Tightly-packed endothelial cells line blood vessels and maintain a highly structured barrier. But researchers from Rice University, Emory University and the Georgia Institute of Technology have found a way to selectively create “leaky” blood vessels for targeted drug delivery.
The team’s study, which was published in Nature Communications, reported that magnets can help lead iron-oxide nanoparticles into endothelial cells, as well as create gaps and then close them.
This method could allow large-molecule drugs to reach deep tissues that traditional therapies can’t get to, according to Rice bioengineer Gang Bao.
“For many diseases, systemic delivery through the blood stream is the only way to deliver molecules to the site,” Bao said in prepared remarks. “Small molecules can penetrate the blood vessel and get into the diseased cells, but large molecules like proteins or drug-loaded nanoparticles cannot pass the endothelium effectively unless it is leaky.”
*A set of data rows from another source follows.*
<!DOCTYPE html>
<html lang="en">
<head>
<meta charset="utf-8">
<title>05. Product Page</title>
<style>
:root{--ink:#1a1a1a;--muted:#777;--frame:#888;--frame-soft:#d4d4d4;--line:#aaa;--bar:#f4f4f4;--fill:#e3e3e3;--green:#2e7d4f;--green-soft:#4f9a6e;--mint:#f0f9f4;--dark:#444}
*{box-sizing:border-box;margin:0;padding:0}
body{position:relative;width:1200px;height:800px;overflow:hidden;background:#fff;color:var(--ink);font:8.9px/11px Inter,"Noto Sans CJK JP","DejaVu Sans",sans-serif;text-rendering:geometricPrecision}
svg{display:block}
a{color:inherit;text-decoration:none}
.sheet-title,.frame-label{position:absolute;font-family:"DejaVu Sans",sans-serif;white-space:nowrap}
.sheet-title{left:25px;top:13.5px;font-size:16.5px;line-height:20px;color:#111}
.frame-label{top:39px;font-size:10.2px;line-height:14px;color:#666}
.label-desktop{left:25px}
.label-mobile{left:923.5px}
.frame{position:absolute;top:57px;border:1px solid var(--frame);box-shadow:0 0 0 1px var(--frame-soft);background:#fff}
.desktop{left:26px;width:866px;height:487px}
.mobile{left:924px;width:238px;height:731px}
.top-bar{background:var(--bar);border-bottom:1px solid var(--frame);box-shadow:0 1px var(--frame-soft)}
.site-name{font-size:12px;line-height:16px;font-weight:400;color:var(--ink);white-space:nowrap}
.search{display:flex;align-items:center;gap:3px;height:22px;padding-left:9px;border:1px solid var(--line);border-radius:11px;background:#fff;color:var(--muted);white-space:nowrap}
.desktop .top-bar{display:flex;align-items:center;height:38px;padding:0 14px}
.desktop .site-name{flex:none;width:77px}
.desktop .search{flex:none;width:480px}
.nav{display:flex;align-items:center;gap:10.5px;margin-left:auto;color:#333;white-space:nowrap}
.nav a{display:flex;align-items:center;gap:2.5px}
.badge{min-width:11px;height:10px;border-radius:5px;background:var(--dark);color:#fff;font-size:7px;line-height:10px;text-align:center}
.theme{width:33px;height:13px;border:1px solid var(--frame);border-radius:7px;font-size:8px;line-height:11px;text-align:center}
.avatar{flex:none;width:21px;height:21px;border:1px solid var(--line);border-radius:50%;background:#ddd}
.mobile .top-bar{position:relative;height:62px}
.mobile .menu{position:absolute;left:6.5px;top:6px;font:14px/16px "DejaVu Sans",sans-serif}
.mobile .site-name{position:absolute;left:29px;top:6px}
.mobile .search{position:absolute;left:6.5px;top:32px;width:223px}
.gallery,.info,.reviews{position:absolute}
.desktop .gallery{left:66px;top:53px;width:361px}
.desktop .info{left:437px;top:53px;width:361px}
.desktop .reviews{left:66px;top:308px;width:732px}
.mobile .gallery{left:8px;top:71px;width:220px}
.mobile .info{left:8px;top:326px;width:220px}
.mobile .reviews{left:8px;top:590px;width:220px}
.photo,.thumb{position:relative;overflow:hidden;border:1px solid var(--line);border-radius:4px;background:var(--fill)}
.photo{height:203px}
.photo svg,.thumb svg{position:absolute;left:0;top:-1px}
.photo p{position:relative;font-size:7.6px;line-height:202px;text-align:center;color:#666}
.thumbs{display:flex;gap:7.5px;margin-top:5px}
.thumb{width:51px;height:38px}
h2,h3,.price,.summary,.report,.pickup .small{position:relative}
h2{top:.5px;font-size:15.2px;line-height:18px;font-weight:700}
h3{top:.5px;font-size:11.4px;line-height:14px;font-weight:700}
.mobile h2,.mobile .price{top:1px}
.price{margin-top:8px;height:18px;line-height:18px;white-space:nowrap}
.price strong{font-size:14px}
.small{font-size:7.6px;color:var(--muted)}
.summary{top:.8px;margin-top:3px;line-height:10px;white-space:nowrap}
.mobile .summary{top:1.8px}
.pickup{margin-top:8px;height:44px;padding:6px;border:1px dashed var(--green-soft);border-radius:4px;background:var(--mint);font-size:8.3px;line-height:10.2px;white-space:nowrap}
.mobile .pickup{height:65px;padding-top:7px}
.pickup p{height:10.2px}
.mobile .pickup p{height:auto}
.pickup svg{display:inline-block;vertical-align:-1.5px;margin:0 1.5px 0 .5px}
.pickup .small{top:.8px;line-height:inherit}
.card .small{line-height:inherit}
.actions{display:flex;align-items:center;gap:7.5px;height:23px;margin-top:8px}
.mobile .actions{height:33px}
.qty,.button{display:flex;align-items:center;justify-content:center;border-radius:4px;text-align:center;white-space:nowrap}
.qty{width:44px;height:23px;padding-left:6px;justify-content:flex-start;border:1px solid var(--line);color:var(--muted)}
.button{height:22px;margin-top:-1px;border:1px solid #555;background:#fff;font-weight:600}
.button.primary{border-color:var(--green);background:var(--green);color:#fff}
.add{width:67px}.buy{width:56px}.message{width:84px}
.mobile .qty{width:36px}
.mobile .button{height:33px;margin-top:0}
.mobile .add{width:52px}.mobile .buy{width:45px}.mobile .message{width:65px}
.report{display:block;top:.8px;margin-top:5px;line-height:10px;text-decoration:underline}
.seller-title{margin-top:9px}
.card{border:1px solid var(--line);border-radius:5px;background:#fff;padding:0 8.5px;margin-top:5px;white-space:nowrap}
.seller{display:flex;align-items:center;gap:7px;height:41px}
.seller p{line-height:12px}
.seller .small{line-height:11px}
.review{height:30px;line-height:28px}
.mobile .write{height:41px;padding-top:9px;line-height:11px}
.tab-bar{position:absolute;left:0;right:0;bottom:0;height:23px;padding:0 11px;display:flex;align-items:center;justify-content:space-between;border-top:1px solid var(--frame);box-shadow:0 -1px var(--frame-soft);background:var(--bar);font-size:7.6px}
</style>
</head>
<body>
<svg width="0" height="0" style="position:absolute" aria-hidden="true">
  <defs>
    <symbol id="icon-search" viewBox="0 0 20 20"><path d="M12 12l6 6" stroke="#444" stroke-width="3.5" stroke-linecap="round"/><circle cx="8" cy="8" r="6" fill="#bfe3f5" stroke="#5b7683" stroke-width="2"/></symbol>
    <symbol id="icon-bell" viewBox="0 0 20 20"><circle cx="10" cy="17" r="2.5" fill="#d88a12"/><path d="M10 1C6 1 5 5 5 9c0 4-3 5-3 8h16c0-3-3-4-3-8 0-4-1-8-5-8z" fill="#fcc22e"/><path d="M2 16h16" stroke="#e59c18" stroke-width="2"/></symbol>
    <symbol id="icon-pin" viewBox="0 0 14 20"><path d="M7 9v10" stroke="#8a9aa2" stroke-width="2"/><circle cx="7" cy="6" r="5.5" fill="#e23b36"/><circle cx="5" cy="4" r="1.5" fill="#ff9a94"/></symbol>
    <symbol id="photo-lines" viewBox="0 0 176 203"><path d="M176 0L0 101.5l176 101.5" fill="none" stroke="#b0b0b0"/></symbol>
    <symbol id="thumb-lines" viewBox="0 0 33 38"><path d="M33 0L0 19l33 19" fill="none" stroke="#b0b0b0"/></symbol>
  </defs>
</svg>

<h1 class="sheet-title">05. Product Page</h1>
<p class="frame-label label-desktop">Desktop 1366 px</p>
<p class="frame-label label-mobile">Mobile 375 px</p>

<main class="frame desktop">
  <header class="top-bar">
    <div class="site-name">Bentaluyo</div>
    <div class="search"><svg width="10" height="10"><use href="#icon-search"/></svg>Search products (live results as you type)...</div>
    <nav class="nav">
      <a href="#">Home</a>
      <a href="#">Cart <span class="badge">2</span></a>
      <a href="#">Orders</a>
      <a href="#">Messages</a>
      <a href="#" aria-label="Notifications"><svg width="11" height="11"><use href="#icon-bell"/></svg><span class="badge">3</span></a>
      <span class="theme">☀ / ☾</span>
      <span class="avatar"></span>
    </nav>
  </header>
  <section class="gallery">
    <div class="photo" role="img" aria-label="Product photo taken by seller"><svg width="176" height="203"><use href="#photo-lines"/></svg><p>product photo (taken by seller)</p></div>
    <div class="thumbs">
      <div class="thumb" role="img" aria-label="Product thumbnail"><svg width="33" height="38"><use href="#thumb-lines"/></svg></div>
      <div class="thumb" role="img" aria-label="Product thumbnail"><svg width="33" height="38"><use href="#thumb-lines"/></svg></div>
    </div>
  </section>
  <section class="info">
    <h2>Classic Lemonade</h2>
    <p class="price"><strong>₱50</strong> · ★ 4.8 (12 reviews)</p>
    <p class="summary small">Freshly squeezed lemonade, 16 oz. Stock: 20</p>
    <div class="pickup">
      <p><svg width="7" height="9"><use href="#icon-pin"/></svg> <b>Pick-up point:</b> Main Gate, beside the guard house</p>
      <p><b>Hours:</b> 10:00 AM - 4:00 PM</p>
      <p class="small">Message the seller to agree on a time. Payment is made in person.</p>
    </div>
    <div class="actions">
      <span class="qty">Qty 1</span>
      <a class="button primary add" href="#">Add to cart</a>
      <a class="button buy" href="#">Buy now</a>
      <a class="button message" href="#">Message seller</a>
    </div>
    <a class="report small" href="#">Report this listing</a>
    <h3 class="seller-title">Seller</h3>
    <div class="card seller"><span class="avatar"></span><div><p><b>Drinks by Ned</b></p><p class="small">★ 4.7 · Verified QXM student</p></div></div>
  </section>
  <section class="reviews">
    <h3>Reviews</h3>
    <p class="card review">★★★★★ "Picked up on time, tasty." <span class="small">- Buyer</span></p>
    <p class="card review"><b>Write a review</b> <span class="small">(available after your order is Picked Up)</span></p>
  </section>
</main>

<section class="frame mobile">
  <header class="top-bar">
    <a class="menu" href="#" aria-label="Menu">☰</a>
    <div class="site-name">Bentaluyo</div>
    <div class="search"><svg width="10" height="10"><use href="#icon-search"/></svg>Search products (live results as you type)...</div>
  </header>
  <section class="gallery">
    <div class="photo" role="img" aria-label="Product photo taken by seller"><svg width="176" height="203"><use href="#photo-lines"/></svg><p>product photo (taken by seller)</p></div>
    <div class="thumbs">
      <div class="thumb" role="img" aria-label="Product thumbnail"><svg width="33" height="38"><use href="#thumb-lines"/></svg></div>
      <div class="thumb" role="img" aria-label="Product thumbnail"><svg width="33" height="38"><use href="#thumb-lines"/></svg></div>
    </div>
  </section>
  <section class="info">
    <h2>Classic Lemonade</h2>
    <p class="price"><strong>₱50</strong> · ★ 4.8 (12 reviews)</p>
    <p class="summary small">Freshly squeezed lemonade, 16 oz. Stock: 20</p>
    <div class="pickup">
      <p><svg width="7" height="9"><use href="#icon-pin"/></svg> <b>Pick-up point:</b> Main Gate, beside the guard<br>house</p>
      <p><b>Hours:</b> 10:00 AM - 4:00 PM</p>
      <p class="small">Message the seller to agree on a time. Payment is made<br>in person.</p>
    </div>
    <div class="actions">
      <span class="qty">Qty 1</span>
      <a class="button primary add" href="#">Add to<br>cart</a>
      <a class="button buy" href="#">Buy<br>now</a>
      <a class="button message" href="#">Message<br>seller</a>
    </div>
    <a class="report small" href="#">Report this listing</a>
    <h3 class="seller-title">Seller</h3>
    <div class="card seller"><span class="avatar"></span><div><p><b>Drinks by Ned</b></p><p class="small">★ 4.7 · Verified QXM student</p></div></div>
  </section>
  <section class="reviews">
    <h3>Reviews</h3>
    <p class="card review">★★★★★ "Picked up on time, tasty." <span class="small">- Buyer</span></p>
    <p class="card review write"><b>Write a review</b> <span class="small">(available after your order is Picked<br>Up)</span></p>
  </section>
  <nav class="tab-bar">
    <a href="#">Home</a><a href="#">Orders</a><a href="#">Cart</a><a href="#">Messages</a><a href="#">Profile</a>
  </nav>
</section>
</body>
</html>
Blood vessels that feed cancerous tumors often have holes in the endothelial lining, but they don’t seal on demand.
Bao also hopes to use magnets to deliver nanoparticle-stem cell combinations to damaged tissue.
“Unless you can do direct injection of stem cells, let’s say into the heart, you have to do systemic delivery and you have no control over where they go,” Bao said.
“Our initial idea was to deliver magnetic nanoparticles into stem cells and then use a magnet to attract the stem cells to a particular location. In doing so, we also discovered that by applying a magnetic field, we could generate changes in the cell’s skeletal structure in terms of the actin filament structures.”
Structural characteristics of cells give them their shape, keeping the cells compact within the endothelial barrier. The team hypothesized that a magnetic field would distort structural elements of cells and create gaps in the cells’ distribution.
“We thought if we could alter the cell-cell junction by using magnetic force, there was a possibility that we could engineer the leakiness of the vessel,” Bao said.
The researchers developed a microfluidic flow chamber to model the vascular system and lined the tubes with endothelial cells.
Imaging revealed that fluorescent-tagged nanoparticles were distributed evenly among the endothelial barrier without a magnetic field. When the team applied a magnetic field, the particles redistributed and created gaps among the cells.
Most of the gaps closed after 12 hours once the force was relaxed, according to the team.
“It’s a pretty dramatic change,” Bao said. “Once you apply the force, given enough time, the structure of the cells changes. That leads to the opening of the cell-cell junction.”
Bao cautioned that to take this method to a clinical setting, researchers would need a large device to generate a magnetic field required to treat the heart or liver.
“We don’t have that yet,” he said. “To drive this to a clinical setting will be a challenge.”